[Stored dataset items]
++++
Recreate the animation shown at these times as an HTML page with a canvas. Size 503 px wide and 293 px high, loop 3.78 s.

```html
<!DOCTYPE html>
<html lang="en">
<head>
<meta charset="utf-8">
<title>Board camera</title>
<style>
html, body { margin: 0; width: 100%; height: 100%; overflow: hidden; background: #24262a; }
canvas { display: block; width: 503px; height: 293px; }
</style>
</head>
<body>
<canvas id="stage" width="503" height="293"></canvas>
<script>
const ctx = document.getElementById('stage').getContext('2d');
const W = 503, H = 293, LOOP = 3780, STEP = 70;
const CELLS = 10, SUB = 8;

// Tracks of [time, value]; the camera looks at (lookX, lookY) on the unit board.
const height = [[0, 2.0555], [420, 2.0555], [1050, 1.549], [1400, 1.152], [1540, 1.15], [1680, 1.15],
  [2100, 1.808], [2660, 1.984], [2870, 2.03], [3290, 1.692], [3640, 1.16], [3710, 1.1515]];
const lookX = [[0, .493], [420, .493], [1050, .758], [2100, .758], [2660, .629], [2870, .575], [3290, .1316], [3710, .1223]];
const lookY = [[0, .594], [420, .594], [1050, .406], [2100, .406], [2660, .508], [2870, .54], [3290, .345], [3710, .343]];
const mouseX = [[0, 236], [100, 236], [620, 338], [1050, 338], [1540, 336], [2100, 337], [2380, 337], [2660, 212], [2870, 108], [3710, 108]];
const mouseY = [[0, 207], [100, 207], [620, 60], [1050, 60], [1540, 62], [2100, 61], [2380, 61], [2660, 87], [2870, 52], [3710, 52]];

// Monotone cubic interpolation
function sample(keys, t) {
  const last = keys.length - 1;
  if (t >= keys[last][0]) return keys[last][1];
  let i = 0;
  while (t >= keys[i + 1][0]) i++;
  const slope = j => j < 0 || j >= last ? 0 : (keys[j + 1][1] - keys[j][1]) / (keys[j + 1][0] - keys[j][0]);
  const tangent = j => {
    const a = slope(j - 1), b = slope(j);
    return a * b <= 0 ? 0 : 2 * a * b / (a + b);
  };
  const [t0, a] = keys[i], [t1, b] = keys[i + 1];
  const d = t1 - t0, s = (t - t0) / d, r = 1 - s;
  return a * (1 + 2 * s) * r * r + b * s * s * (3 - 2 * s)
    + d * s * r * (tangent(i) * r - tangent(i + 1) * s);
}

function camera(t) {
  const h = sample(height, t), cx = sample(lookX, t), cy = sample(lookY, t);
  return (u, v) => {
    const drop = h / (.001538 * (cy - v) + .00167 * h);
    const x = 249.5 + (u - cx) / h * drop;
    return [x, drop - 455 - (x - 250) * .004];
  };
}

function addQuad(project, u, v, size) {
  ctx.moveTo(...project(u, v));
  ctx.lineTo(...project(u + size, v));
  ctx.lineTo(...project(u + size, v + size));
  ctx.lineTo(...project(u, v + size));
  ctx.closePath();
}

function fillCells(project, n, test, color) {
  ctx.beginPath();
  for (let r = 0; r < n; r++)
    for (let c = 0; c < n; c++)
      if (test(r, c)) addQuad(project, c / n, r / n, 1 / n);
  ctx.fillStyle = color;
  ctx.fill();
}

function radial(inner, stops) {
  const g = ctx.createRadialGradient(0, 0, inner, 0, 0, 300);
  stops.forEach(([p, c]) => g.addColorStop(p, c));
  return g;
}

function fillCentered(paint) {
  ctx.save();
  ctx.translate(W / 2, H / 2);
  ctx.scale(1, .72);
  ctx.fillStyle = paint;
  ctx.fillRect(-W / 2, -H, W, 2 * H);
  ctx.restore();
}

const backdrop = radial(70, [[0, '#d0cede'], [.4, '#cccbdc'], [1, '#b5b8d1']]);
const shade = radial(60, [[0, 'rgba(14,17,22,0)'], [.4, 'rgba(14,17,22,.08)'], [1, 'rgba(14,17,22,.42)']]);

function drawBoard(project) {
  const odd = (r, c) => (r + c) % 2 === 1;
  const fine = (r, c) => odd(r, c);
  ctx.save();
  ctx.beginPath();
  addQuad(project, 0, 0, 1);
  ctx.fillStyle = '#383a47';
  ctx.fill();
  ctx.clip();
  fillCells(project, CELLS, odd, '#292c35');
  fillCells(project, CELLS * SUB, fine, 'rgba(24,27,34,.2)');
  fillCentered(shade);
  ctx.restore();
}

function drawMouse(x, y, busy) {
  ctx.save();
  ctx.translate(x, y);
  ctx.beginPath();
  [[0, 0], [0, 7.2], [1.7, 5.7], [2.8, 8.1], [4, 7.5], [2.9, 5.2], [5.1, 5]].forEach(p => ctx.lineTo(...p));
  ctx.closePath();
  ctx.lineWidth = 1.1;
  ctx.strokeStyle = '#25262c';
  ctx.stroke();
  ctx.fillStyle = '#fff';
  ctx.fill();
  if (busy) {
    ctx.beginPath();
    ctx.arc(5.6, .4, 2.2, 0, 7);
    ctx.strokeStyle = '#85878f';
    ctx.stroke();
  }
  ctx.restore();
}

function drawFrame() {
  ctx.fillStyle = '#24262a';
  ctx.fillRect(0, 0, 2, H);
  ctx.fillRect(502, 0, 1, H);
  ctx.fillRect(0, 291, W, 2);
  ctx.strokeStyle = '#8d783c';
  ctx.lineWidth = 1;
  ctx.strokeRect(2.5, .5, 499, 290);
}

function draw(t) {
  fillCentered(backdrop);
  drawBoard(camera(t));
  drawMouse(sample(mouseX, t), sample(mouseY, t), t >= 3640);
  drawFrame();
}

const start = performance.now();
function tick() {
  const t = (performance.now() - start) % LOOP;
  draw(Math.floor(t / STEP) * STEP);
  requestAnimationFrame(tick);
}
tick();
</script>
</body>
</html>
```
++++
_Exercise instructions_:
Word for word, repeat the records above.

_Worked solution_:
Recreate the animation shown at these times as an HTML page with a canvas. Size 503 px wide and 293 px high, loop 3.78 s.

```html
<!DOCTYPE html>
<html lang="en">
<head>
<meta charset="utf-8">
<title>Board camera</title>
<style>
html, body { margin: 0; width: 100%; height: 100%; overflow: hidden; background: #24262a; }
canvas { display: block; width: 503px; height: 293px; }
</style>
</head>
<body>
<canvas id="stage" width="503" height="293"></canvas>
<script>
const ctx = document.getElementById('stage').getContext('2d');
const W = 503, H = 293, LOOP = 3780, STEP = 70;
const CELLS = 10, SUB = 8;

// Tracks of [time, value]; the camera looks at (lookX, lookY) on the unit board.
const height = [[0, 2.0555], [420, 2.0555], [1050, 1.549], [1400, 1.152], [1540, 1.15], [1680, 1.15],
  [2100, 1.808], [2660, 1.984], [2870, 2.03], [3290, 1.692], [3640, 1.16], [3710, 1.1515]];
const lookX = [[0, .493], [420, .493], [1050, .758], [2100, .758], [2660, .629], [2870, .575], [3290, .1316], [3710, .1223]];
const lookY = [[0, .594], [420, .594], [1050, .406], [2100, .406], [2660, .508], [2870, .54], [3290, .345], [3710, .343]];
const mouseX = [[0, 236], [100, 236], [620, 338], [1050, 338], [1540, 336], [2100, 337], [2380, 337], [2660, 212], [2870, 108], [3710, 108]];
const mouseY = [[0, 207], [100, 207], [620, 60], [1050, 60], [1540, 62], [2100, 61], [2380, 61], [2660, 87], [2870, 52], [3710, 52]];

// Monotone cubic interpolation
function sample(keys, t) {
  const last = keys.length - 1;
  if (t >= keys[last][0]) return keys[last][1];
  let i = 0;
  while (t >= keys[i + 1][0]) i++;
  const slope = j => j < 0 || j >= last ? 0 : (keys[j + 1][1] - keys[j][1]) / (keys[j + 1][0] - keys[j][0]);
  const tangent = j => {
    const a = slope(j - 1), b = slope(j);
    return a * b <= 0 ? 0 : 2 * a * b / (a + b);
  };
  const [t0, a] = keys[i], [t1, b] = keys[i + 1];
  const d = t1 - t0, s = (t - t0) / d, r = 1 - s;
  return a * (1 + 2 * s) * r * r + b * s * s * (3 - 2 * s)
    + d * s * r * (tangent(i) * r - tangent(i + 1) * s);
}

function camera(t) {
  const h = sample(height, t), cx = sample(lookX, t), cy = sample(lookY, t);
  return (u, v) => {
    const drop = h / (.001538 * (cy - v) + .00167 * h);
    const x = 249.5 + (u - cx) / h * drop;
    return [x, drop - 455 - (x - 250) * .004];
  };
}

function addQuad(project, u, v, size) {
  ctx.moveTo(...project(u, v));
  ctx.lineTo(...project(u + size, v));
  ctx.lineTo(...project(u + size, v + size));
  ctx.lineTo(...project(u, v + size));
  ctx.closePath();
}

function fillCells(project, n, test, color) {
  ctx.beginPath();
  for (let r = 0; r < n; r++)
    for (let c = 0; c < n; c++)
      if (test(r, c)) addQuad(project, c / n, r / n, 1 / n);
  ctx.fillStyle = color;
  ctx.fill();
}

function radial(inner, stops) {
  const g = ctx.createRadialGradient(0, 0, inner, 0, 0, 300);
  stops.forEach(([p, c]) => g.addColorStop(p, c));
  return g;
}

function fillCentered(paint) {
  ctx.save();
  ctx.translate(W / 2, H / 2);
  ctx.scale(1, .72);
  ctx.fillStyle = paint;
  ctx.fillRect(-W / 2, -H, W, 2 * H);
  ctx.restore();
}

const backdrop = radial(70, [[0, '#d0cede'], [.4, '#cccbdc'], [1, '#b5b8d1']]);
const shade = radial(60, [[0, 'rgba(14,17,22,0)'], [.4, 'rgba(14,17,22,.08)'], [1, 'rgba(14,17,22,.42)']]);

function drawBoard(project) {
  const odd = (r, c) => (r + c) % 2 === 1;
  const fine = (r, c) => odd(r, c);
  ctx.save();
  ctx.beginPath();
  addQuad(project, 0, 0, 1);
  ctx.fillStyle = '#383a47';
  ctx.fill();
  ctx.clip();
  fillCells(project, CELLS, odd, '#292c35');
  fillCells(project, CELLS * SUB, fine, 'rgba(24,27,34,.2)');
  fillCentered(shade);
  ctx.restore();
}

function drawMouse(x, y, busy) {
  ctx.save();
  ctx.translate(x, y);
  ctx.beginPath();
  [[0, 0], [0, 7.2], [1.7, 5.7], [2.8, 8.1], [4, 7.5], [2.9, 5.2], [5.1, 5]].forEach(p => ctx.lineTo(...p));
  ctx.closePath();
  ctx.lineWidth = 1.1;
  ctx.strokeStyle = '#25262c';
  ctx.stroke();
  ctx.fillStyle = '#fff';
  ctx.fill();
  if (busy) {
    ctx.beginPath();
    ctx.arc(5.6, .4, 2.2, 0, 7);
    ctx.strokeStyle = '#85878f';
    ctx.stroke();
  }
  ctx.restore();
}

function drawFrame() {
  ctx.fillStyle = '#24262a';
  ctx.fillRect(0, 0, 2, H);
  ctx.fillRect(502, 0, 1, H);
  ctx.fillRect(0, 291, W, 2);
  ctx.strokeStyle = '#8d783c';
  ctx.lineWidth = 1;
  ctx.strokeRect(2.5, .5, 499, 290);
}

function draw(t) {
  fillCentered(backdrop);
  drawBoard(camera(t));
  drawMouse(sample(mouseX, t), sample(mouseY, t), t >= 3640);
  drawFrame();
}

const start = performance.now();
function tick() {
  const t = (performance.now() - start) % LOOP;
  draw(Math.floor(t / STEP) * STEP);
  requestAnimationFrame(tick);
}
tick();
</script>
</body>
</html>
```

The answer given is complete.